#### What the task requires:
Wherever the string "ramp" appears in the records, return the line that holds it.

#### Extracted entries:

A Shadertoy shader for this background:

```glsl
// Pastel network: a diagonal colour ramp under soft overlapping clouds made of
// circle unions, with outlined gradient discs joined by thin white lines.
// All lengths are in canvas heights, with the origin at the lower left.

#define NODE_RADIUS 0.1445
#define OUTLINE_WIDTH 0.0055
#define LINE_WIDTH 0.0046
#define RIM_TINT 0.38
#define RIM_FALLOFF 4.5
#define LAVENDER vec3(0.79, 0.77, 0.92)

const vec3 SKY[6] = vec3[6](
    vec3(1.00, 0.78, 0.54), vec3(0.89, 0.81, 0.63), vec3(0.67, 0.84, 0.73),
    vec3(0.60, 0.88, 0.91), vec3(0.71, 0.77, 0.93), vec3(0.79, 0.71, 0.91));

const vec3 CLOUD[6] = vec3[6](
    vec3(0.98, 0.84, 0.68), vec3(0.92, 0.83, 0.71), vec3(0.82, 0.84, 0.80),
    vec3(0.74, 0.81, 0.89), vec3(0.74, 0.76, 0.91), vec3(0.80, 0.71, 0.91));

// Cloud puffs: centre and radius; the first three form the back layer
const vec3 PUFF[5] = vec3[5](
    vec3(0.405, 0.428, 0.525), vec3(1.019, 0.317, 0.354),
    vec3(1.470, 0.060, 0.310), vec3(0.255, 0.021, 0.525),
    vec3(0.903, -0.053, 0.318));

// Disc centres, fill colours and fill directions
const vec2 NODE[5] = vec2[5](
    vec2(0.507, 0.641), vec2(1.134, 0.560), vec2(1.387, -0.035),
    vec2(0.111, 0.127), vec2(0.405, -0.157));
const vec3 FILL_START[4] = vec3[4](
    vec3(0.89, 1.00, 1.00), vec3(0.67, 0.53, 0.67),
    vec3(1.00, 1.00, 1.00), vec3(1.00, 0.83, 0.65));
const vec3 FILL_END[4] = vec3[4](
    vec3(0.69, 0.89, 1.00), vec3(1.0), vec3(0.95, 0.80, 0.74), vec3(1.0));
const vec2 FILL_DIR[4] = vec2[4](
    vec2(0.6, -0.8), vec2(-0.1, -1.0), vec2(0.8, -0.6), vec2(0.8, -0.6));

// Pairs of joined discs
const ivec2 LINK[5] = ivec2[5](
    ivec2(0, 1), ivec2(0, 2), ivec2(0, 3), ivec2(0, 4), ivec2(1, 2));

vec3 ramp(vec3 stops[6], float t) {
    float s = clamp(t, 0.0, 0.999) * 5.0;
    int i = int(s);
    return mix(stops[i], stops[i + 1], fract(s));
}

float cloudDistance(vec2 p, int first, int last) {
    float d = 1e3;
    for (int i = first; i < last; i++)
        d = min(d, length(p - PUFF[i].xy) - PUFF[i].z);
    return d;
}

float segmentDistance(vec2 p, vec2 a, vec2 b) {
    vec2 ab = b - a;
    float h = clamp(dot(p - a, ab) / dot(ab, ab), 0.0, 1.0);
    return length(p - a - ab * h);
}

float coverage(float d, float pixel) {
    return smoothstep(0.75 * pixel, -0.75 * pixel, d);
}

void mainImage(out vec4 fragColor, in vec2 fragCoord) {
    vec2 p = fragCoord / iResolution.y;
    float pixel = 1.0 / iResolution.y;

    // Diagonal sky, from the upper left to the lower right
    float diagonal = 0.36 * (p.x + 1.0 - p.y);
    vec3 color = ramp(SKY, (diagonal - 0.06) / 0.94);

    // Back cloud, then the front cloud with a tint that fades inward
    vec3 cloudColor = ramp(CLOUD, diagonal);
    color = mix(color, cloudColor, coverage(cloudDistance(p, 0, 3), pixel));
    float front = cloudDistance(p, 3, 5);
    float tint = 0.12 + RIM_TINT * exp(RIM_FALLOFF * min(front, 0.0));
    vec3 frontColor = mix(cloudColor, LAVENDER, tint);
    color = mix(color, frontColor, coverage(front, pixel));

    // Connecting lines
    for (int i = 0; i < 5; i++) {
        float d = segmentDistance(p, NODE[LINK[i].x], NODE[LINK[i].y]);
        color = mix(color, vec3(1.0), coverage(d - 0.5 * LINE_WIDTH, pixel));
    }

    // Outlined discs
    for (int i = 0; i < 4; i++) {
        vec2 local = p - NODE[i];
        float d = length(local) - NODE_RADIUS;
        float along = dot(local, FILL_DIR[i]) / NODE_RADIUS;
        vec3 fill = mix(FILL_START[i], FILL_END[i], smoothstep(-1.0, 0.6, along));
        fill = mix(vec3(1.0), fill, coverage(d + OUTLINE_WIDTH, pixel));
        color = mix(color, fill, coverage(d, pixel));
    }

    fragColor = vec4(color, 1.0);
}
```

#### The completed task:
// Pastel network: a diagonal colour ramp under soft overlapping clouds made of
vec3 ramp(vec3 stops[6], float t) {
    vec3 color = ramp(SKY, (diagonal - 0.06) / 0.94);
    vec3 cloudColor = ramp(CLOUD, diagonal);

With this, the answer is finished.